It all began during the early Renaissance when a young Raphael Santi forewent the long-held tradition of co-operative art making under guild systems to autograph his first painting, “The Mystical Marriage of St. Catherine.”
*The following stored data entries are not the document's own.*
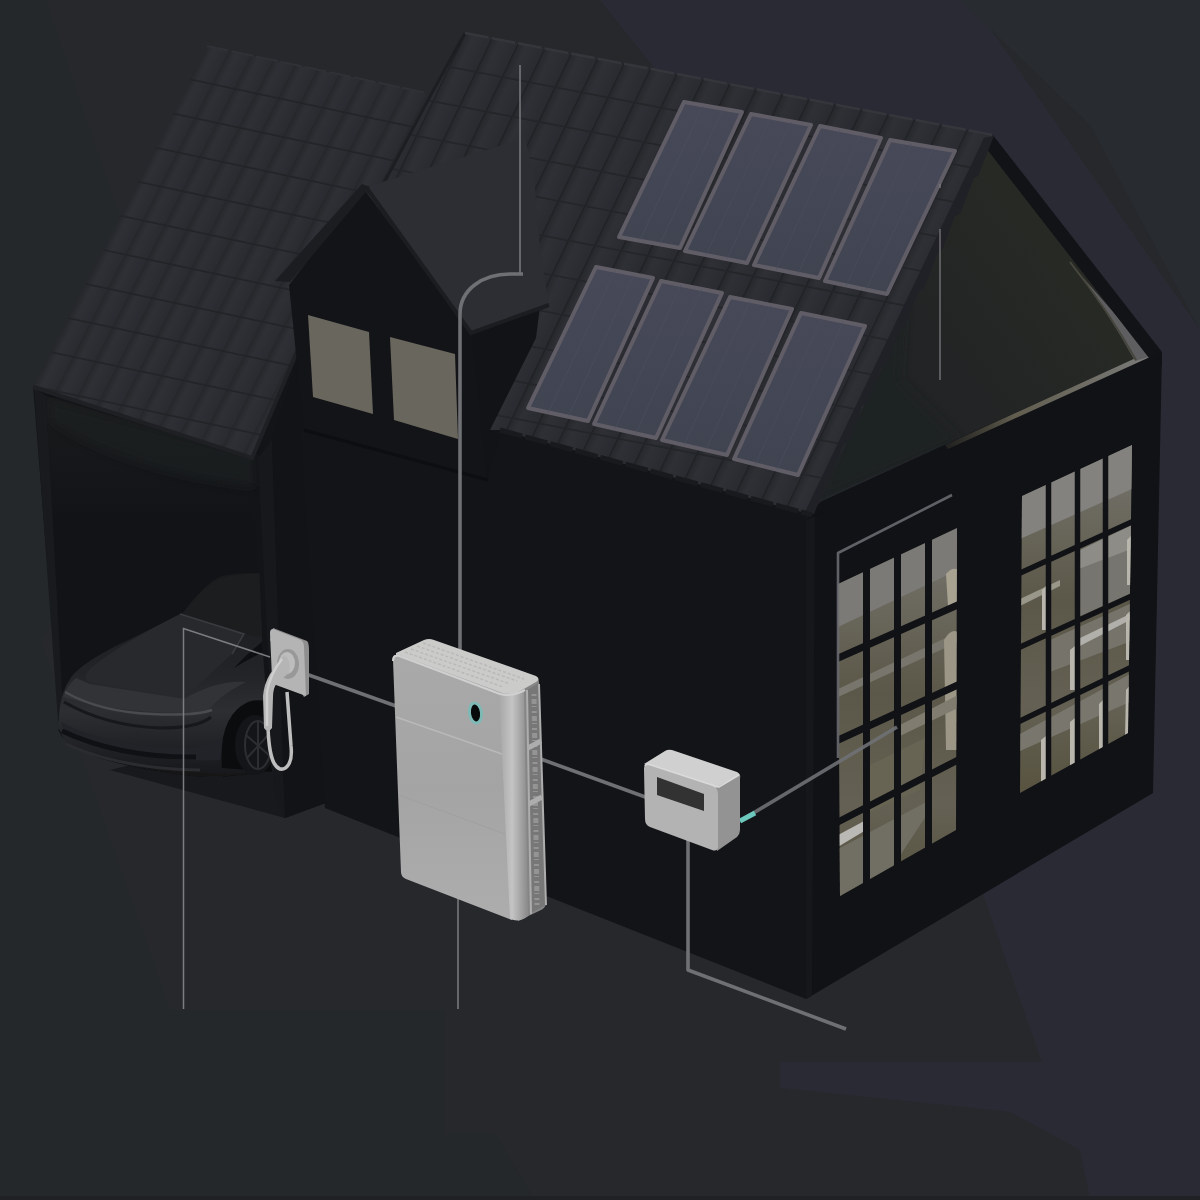
<!DOCTYPE html>
<html lang="en">
<head>
<meta charset="utf-8">
<title>Home energy system</title>
<style>
:root{
  --bg:#26282c; --bg-left:#23282b; --bg-warm:#27272b; --bg-blue:#292c36;
  --wall:#131418; --wall-side:#111216; --wall-deep:#0f1114;
  --roof:#2b2c31; --roof-dark:#1b1c20; --dormer-roof:#2d2e33;
  --panel:#434654; --panel-frame:#605d66;
  --glass:#69665d; --glass-olive:#5f5b4b; --glass-pale:#84837f; --glass-bright:#b9b6ad;
  --wire:#6f7074; --wire-thin:#7c7d81; --teal:#6cc7bd;
  --case:#a6a6a6; --case-top:#cbcbca; --case-side:#b9b9b9;
}
html,body{margin:0;width:1200px;height:1200px;overflow:hidden;background:var(--bg)}
svg{display:block}
.wall{fill:var(--wall)} .wall-side{fill:var(--wall-side)} .wall-deep{fill:var(--wall-deep)}
.panels path{fill:url(#panelGlass);stroke:var(--panel-frame);stroke-width:4;stroke-linejoin:round}
.panel-cells{fill:none;stroke:#4d5060;stroke-width:1;opacity:.55}
.dormer-window{fill:var(--glass)}
.bars{fill:none;stroke:var(--wall-side);stroke-width:7}
.wire{fill:none;stroke:var(--wire);stroke-width:3.6;stroke-linejoin:round}
.thin{fill:none;stroke:var(--wire-thin);stroke-width:1.5}
</style>
</head>
<body>
<svg width="1200" height="1200" viewBox="0 0 1200 1200" role="img" aria-label="Dark house with solar panels, a home battery, a meter and an electric car charger joined by wires">
  <defs>
    <linearGradient id="tileShade" x1="0" y1="0" x2="1" y2="0">
      <stop offset="0" stop-color="#26272b"/><stop offset=".35" stop-color="#2f3035"/><stop offset="1" stop-color="#2a2b30"/>
    </linearGradient>
    <pattern id="mainTiles" width="10" height="10" patternUnits="userSpaceOnUse" patternTransform="matrix(2.64 .51 -1.65 3.45 465 33)">
      <rect width="10" height="10" fill="url(#tileShade)"/>
      <path d="M0 0V10" stroke="#1f2024" stroke-width="1"/><path d="M0 9.8H10" stroke="#232428" stroke-width=".5"/>
    </pattern>
    <pattern id="garageTiles" width="10" height="10" patternUnits="userSpaceOnUse" patternTransform="matrix(2.2 .47 -1.74 3.41 207 46)">
      <rect width="10" height="10" fill="url(#tileShade)"/>
      <path d="M0 0V10" stroke="#25262a" stroke-width=".8"/><path d="M0 9.8H10" stroke="#222327" stroke-width=".5"/>
    </pattern>
    <linearGradient id="panelGlass" x1="0" y1="0" x2="0" y2="1">
      <stop offset="0" stop-color="#474958"/><stop offset="1" stop-color="#404451"/>
    </linearGradient>
    <linearGradient id="gableLight" x1="830" y1="480" x2="1080" y2="300" gradientUnits="userSpaceOnUse">
      <stop offset="0" stop-color="#202225"/><stop offset=".5" stop-color="#222425"/><stop offset="1" stop-color="#272925"/>
    </linearGradient>
    <linearGradient id="sillLight" x1="940" y1="0" x2="1150" y2="0" gradientUnits="userSpaceOnUse">
      <stop offset="0" stop-color="#4c493a" stop-opacity=".2"/><stop offset=".35" stop-color="#605d4e"/><stop offset="1" stop-color="#7b7a78"/>
    </linearGradient>
    <linearGradient id="batteryFront" x1="0" y1="0" x2="0" y2="1">
      <stop offset="0" stop-color="#a9a9a9"/><stop offset=".5" stop-color="#a4a4a4"/><stop offset="1" stop-color="#adadad"/>
    </linearGradient>
    <linearGradient id="batteryEdge" x1="500" y1="0" x2="527" y2="0" gradientUnits="userSpaceOnUse">
      <stop offset="0" stop-color="#a9a9a9"/><stop offset=".45" stop-color="#c4c4c4"/><stop offset="1" stop-color="#8d8d8d"/>
    </linearGradient>
    <linearGradient id="carBody" x1="0" y1="575" x2="0" y2="775" gradientUnits="userSpaceOnUse">
      <stop offset="0" stop-color="#191a1c"/><stop offset=".5" stop-color="#232428"/><stop offset=".68" stop-color="#2d2e32"/><stop offset="1" stop-color="#17181b"/>
    </linearGradient>
    <linearGradient id="glassFill" x1="0" y1="0" x2="0" y2="1">
      <stop offset="0" stop-color="#777671"/><stop offset=".22" stop-color="#6a675c"/><stop offset=".45" stop-color="#5b5849"/><stop offset=".75" stop-color="#646053"/><stop offset="1" stop-color="#57533f"/>
    </linearGradient>
    <linearGradient id="garageShade" x1="0" y1="400" x2="0" y2="520" gradientUnits="userSpaceOnUse">
      <stop offset="0" stop-color="#1a1b1c"/><stop offset="1" stop-color="#111317"/>
    </linearGradient>
    <clipPath id="leftWindowClip"><path d="M838 584 957 528 956 830 840 896Z"/></clipPath>
    <clipPath id="rightWindowClip"><path d="M1022 496 1132 445 1128 733 1020 793Z"/></clipPath>
    <clipPath id="garageClip"><path d="M35 388 255 458 262 640 272 775 270 815 40 790Z"/></clipPath>
    <filter id="soft" x="-20%" y="-20%" width="140%" height="140%"><feGaussianBlur stdDeviation="5"/></filter>
    <filter id="haze" x="-20%" y="-20%" width="140%" height="140%"><feGaussianBlur stdDeviation="14"/></filter>
    <filter id="edge"><feGaussianBlur stdDeviation=".7"/></filter>
  </defs>

  <g id="backdrop">
    <rect width="1200" height="1200" fill="#26282c"/>
    <path d="M0 0H45L190 420 40 640 170 1010H145V1200H0Z" fill="#24282b"/>
    <path d="M600 0H970L1200 330V1200H1090L1080 1150 1010 1112 780 1088V1062H1042L985 900 760 200Z" fill="#292c35" filter="url(#edge)"/>
    <path d="M960 0H1200V330L1090 125Z" fill="#282b2f"/>
    <path d="M445 1010H770L780 1062V1088L1010 1112 1080 1150 1090 1200H535L495 1134H445Z" fill="#27282c"/>
    <path d="M145 1010H445V1134H495L535 1200H145Z" fill="#25282b"/>
    <rect y="1196" width="1200" height="4" fill="#202124"/>
  </g>

  <g id="garage">
    <path class="wall" d="M33 386 60 725 72 740 285 818 325 803 305 430 300 330 250 440Z"/>
    <path d="M46 396 252 458 262 640 268 760 64 725Z" fill="url(#garageShade)"/>
    <path d="M50 420Q120 470 254 487V455L48 400Z" fill="#1f2021" opacity=".6" filter="url(#soft)"/>
    <path d="M34 388 46 396 64 728 58 720Z" fill="#181a1d"/>
    <path d="M110 770 272 730 285 790 285 818Z" fill="#17191c"/>
    <path d="M258 458 272 440 285 818 275 795Z" fill="#17181c"/>
    <path d="M272 440 302 345 306 430 326 803 285 818Z" fill="#121317"/>
  </g>

  <g id="car" clip-path="url(#garageClip)">
    <path d="M58 728Q64 760 190 776 250 778 272 770V740H70Z" fill="#121316" filter="url(#edge)"/>
    <path d="M59 716Q60 692 72 676 84 662 118 645L182 614Q206 582 222 576 244 571 275 574V768Q240 775 205 773 120 768 76 748 58 742 59 716Z" fill="url(#carBody)"/>
    <path d="M184 613Q206 583 224 577 246 572 275 574V640L246 634Z" fill="#1c1d1f"/>
    <path d="M180 614 244 634 232 654Q206 678 184 698L88 682Q82 676 92 667 120 644 180 614Z" fill="#28292c"/>
    <path d="M180 614 244 634 232 654" fill="none" stroke="#3a3b3f" stroke-width="1.5"/>
    <path d="M234 668Q250 650 275 632V646Q254 656 234 668Z" fill="#0e0f12"/>
    <path d="M63 697Q68 684 76 678L90 684 184 699Q216 680 246 682 215 698 208 712 130 716 63 697Z" fill="#323337"/>
    <path d="M65 692Q100 712 152 714 196 716 212 710" fill="none" stroke="#4a4b4f" stroke-width="2.5"/>
    <path d="M64 702Q106 726 160 728 198 728 211 717" fill="none" stroke="#17181b" stroke-width="3"/>
    <path d="M61 722Q110 748 190 748 214 744 224 736L220 760Q140 764 64 732Z" fill="#222328"/>
    <path d="M62 731Q120 758 196 757" fill="none" stroke="#101114" stroke-width="5"/>
    <path d="M66 744Q120 769 200 770" fill="none" stroke="#2b2c30" stroke-width="3"/>
    <path d="M222 768Q218 716 248 702 264 697 275 706V772Z" fill="#0b0c0e"/>
    <ellipse cx="255" cy="745" rx="20" ry="30" fill="#141518"/>
    <g fill="none" stroke="#2d2e31" stroke-width="2"><ellipse cx="258" cy="745" rx="13" ry="24"/><path d="M258 721V769M246 735 270 756M247 758 270 733"/></g>
  </g>

  <g id="house-walls">
    <path class="wall" d="M300 425 500 425 812 510 806 999 325 808Z"/>
    <path class="wall-side" d="M806 515 1162 352 1153 793 806 999Z"/>
    <path d="M806 515 815 511 812 996 806 999Z" fill="#16171b"/>
  </g>

  <g id="gable">
    <path d="M990 138 1152 356 950 442 820 500Z" fill="url(#gableLight)"/>
    <path d="M812 512 840 440 905 305 900 380 960 440 820 500Z" fill="#1f2124" opacity=".7" filter="url(#soft)"/>
    <path d="M820 502 955 440 1150 352 1162 352 1162 366 806 520Z" fill="#111216"/>
    <path d="M945 445 1138 357 1150 357 948 449Z" fill="url(#sillLight)"/>
    <path d="M1078 272 1152 356 1135 361Q1108 312 1078 272Z" fill="#5e5d60"/>
    <path d="M1070 262Q1108 310 1136 360" fill="none" stroke="#46463d" stroke-width="2"/>
    <path d="M992 134 1162 352 1149 358 986 148Z" fill="#121317"/>
  </g>

  <g id="roofs">
    <path d="M207 46 427 93 438 103 392 172 300 345 252 458 33 387Z" fill="url(#garageTiles)"/>
    <path d="M33 387 252 458 300 345" fill="none" stroke="#1f2024" stroke-width="4"/>
    <path d="M465 33 993 135 812 515 500 430 400 430 370 210 392 168Z" fill="url(#mainTiles)"/>
    <path d="M465 33 428 100 392 168 380 190" fill="none" stroke="#1d1e22" stroke-width="3"/>
    <path d="M994 136 978 176 974 178 960 214 955 216 942 250 937 254 924 288 918 292 905 326 900 330 886 365 881 368 868 402 862 406 850 440 844 444 830 478 826 484 814 514 804 514 984 138Z" fill="#202126"/>
    <path d="M500 430 812 515" fill="none" stroke="#191a1d" stroke-width="5" stroke-dasharray="23 3"/>
    <path d="M465 33 993 135" fill="none" stroke="#35363b" stroke-width="2.5" stroke-dasharray="24 3"/>
    <path d="M207 46 427 93" fill="none" stroke="#303136" stroke-width="2" stroke-dasharray="22 3"/>
  </g>

  <g id="dormer">
    <path d="M470 330 540 306 536 338 490 430 500 436 487 478 470 470Z" fill="#121316"/>
    <path d="M363 188 472 333 487 480 304 432 289 285Z" fill="#131417"/>
    <path d="M304 430 488 480" stroke="#0d0e11" stroke-width="3"/>
    <path d="M366 187 525 138 534 175 540 250 549 305 471 333Z" fill="var(--dormer-roof)"/>
    <path d="M366 187 471 333 549 305" fill="none" stroke="#1c1d21" stroke-width="4"/>
    <path d="M275 281 362 184 370 187 290 282Z" fill="#1c1d21"/>
    <path class="dormer-window" d="M308 315 369 332 373 414 313 397Z"/>
    <path class="dormer-window" d="M390 337 455 354 458 439 394 420Z"/>
  </g>

  <g id="solar-panels" class="panels">
    <path d="M684 102 742 112 680 248 619 237Z"/>
    <path d="M751 114 811 125 747 263 685 251Z"/>
    <path d="M820 126 881 138 819 278 754 265Z"/>
    <path d="M890 140 955 151 887 294 825 281Z"/>
    <path d="M596 267 653 278 588 421 528 408Z"/>
    <path d="M661 281 722 293 656 438 594 424Z"/>
    <path d="M730 297 792 309 727 455 662 440Z"/>
    <path d="M801 313 865 326 798 475 734 459Z"/>
  </g>
  <g class="panel-cells">
    <path d="M703 106 640 240M723 109 660 244M771 118 706 255M791 122 727 259M840 130 776 270M861 134 798 274M911 144 846 286M933 148 866 290M615 271 548 413M634 275 568 417M681 285 615 429M702 289 636 433M750 301 684 445M771 305 706 450M822 318 755 465M843 322 777 470"/>
  </g>

  <g id="left-window">
    <g clip-path="url(#leftWindowClip)">
      <rect x="836" y="526" width="122" height="372" fill="url(#glassFill)"/>
      <path d="M836 585 958 528V570L836 628Z" fill="#7b7a77"/>
      <path d="M836 690 958 632V642L836 698Z" fill="#77756c"/>
      <path d="M946 574Q953 566 958 570V606H948Z" fill="#a8a291"/>
      <path d="M944 640Q951 628 958 632V750H946Z" fill="#9b9686"/>
      <path d="M900 725 958 695V708L900 736Z" fill="#807d70"/>
      <path d="M836 836 866 820V830L836 848Z" fill="#bab9b5"/>
      <path d="M836 850 930 800 926 816 884 880 836 900Z" fill="#716e63"/>
      <path d="M870 765 925 738 920 790 870 812Z" fill="#686453"/>
    </g>
    <path class="bars" d="M866.5 565V888M897.5 550V870M928.5 535V852M836 659 960 604M836 741 960 684M836 823 960 759"/>
  </g>

  <g id="right-window">
    <g clip-path="url(#rightWindowClip)">
      <rect x="1018" y="444" width="116" height="350" fill="url(#glassFill)"/>
      <path d="M1018 498 1134 444V488L1018 540Z" fill="#83827f"/>
      <path d="M1076 558 1134 530V592L1076 618Z" fill="#77756f"/>
      <path d="M1076 552 1134 524V548L1076 570Z" fill="#8e8c86"/>
      <path d="M1018 600 1060 580V586L1018 607Z" fill="#99968a"/>
      <path d="M1050 640 1134 602V640L1050 672Z" fill="#76736a"/>
      <path d="M1076 640 1134 612V618L1076 648Z" fill="#b2b0aa"/>
      <path d="M1018 735 1134 672V700L1018 752Z" fill="#79766d"/>
      <g fill="var(--glass-bright)"><path d="M1041 740 1046 736V784H1041ZM1070 722 1075 718V766H1070ZM1099 704 1103 700V752H1099ZM1126 690 1131 684V738H1125ZM1042 590 1046 586V630H1042ZM1127 540 1131 536V585H1127ZM1126 615 1131 610V660H1126ZM1070 650 1075 646V690H1070Z"/></g>
    </g>
    <path class="bars" style="stroke-width:5.5" d="M1048.5 480V784M1077.5 466V770M1105.5 452V754M1018 574 1136 520M1018 648 1136 594M1018 722 1136 665"/>
  </g>

  <g id="wires">
    <path class="thin" d="M520 65V273"/>
    <path class="wire" d="M523 274H510C482 274 460 290 460 314V652" stroke-width="3"/>
    <path class="thin" d="M940 229V380M940 184V188" opacity=".85"/>
    <path class="thin" d="M183.500 1009V628.500L270 657"/>
    <path class="wire" d="M306 674 396 706"/>
    <path class="thin" d="M458 896V1009"/>
    <path class="wire" d="M538 758 648 798"/>
    <path class="wire" d="M688 838V970L846 1029"/>
    <path class="wire" d="M740 821 897 727" opacity=".9"/>
    <path d="M740 821 755 813" stroke="var(--teal)" stroke-width="5"/>
    <path class="wire" d="M952 495 838 553V758" style="stroke-width:2.6" opacity=".85"/>
  </g>

  <g id="car-charger">
    <path d="M273 628 307 641Q309 643 309 650V694L304 697 270 640Z" fill="#8f8f8f"/>
    <path d="M273 629 301 640Q304 642 304 647L306 696 276 685Q272 683 272 678L270 633Q270 629 273 629Z" fill="#b4b4b4"/>
    <ellipse cx="288" cy="664" rx="11" ry="15" fill="#989898"/>
    <ellipse cx="287" cy="663" rx="8" ry="11" fill="#bdbdbd"/>
    <path d="M287 692 291 746C293 764 286 770 280 769 272 766 269 752 268 728" fill="none" stroke="#bebebe" stroke-width="3.5"/>
    <path d="M284 655Q292 660 289 673L277 683Q273 688 273 697L272 728Q268 734 264 728L263 696Q264 684 270 674Z" fill="#b5b5b5"/>
    <path d="M282 659Q270 674 267 692V726" fill="none" stroke="#cfcfcf" stroke-width="2.500"/>
  </g>

  <g id="home-battery">
    <path d="M514 694 533 677Q539 677 539 682L546 904Q545 908 541 910L518 921Z" fill="#858585"/>
    <path d="M527 690 539 683 546 905 531 913Z" fill="#777"/>
    <g fill="none" stroke="#adadad"><path d="M527 690 531 914M539 684 546 905" stroke-width="2"/><path d="M534 694 537 905" stroke-width="5" stroke-dasharray="2 3 5 2 1 4" opacity=".55"/><path d="M528 748 541 741M529 804 542 797" stroke-width="5"/></g>
    <path d="M396 653 424 640Q429 638 434 640L536 676Q541 679 536 682L515 694Q508 698 500 695L396 660Z" fill="var(--case-top)"/>
    <path d="M405 652 503 687M411 649 510 684M417 646 517 681M423 643 524 679" stroke="#b9b9b8" stroke-width="1.500" stroke-dasharray="3 2"/>
    <path d="M393 660Q393 652 402 656L500 692 512 920 406 879Q401 877 401 872Z" fill="url(#batteryFront)"/>
    <path d="M499 692Q513 696 524 690L528 916Q520 923 510 919Z" fill="url(#batteryEdge)"/>
    <path d="M393 661Q393 653 402 657L500 694Q512 697 525 690" fill="none" stroke="#d0d0d0" stroke-width="2"/>
    <path d="M396 717 502 754" stroke="#b9b9b9" stroke-width="1.500"/>
    <path d="M399 795 505 834" stroke="#a0a0a0" stroke-width="1"/>
    <ellipse cx="475.500" cy="713" rx="6" ry="10" fill="#08090b" stroke="#7fb9b5" stroke-width="3" transform="rotate(-8 475.500 713)"/>
  </g>

  <g id="energy-meter">
    <path d="M644 764 665 751Q668 749 672 750L737 772Q741 774 740 778L717 790Z" fill="#d0d0d0"/>
    <path d="M715 788 740 775V830Q740 834 737 837L717 851Z" fill="#939393"/>
    <path d="M644 769Q644 762 651 765L712 785Q718 788 718 794V846Q718 852 712 850L650 827Q645 825 645 819Z" fill="#b3b3b3"/>
    <path d="M645 766Q646 763 651 765L712 785Q716 787 719 787L739 775" fill="none" stroke="#dadada" stroke-width="1.500"/>
    <path d="M657 777 704 794V811L657 795Z" fill="#323232"/>
  </g>
</svg>
</body>
</html>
While Raphael was modest in breaking long-established customs, obscuring his signature within decorations behind a Virgin Mary figure, his male successors centuries down the line would not remain as bashful. The signatures of Picasso and Keith Haring are far more familiar than that of, say, Helen Frankenthaler. Perhaps the reason for this inequity lies within the systemic treatment of women within art institutions. Museum collections are still disproportionately male. In fact, only 12% of artists within major US museum collections are female. Even worse, women of color occupy a mere 1% within these institutions. Consequently, it comes as no surprise that signed artworks by male artists fetch astounding prices in the secondary market as compared to their female counterparts. A recent study states that “For every £1 a male artist earns for his work, a woman earns a mere 10p.” The same study also states that “while the value of a work by a man rises if he has signed it, the value of a work by a woman falls if she has signed it, as if it has somehow been tainted by her gender.” Female artists have long been conscious of this gender disparity, with some feeling paralyzed against the market and choosing to forego their signatures to make their works more “collectible.” Are these artists signing away their autonomy too?
Η συνέχεια εδώ.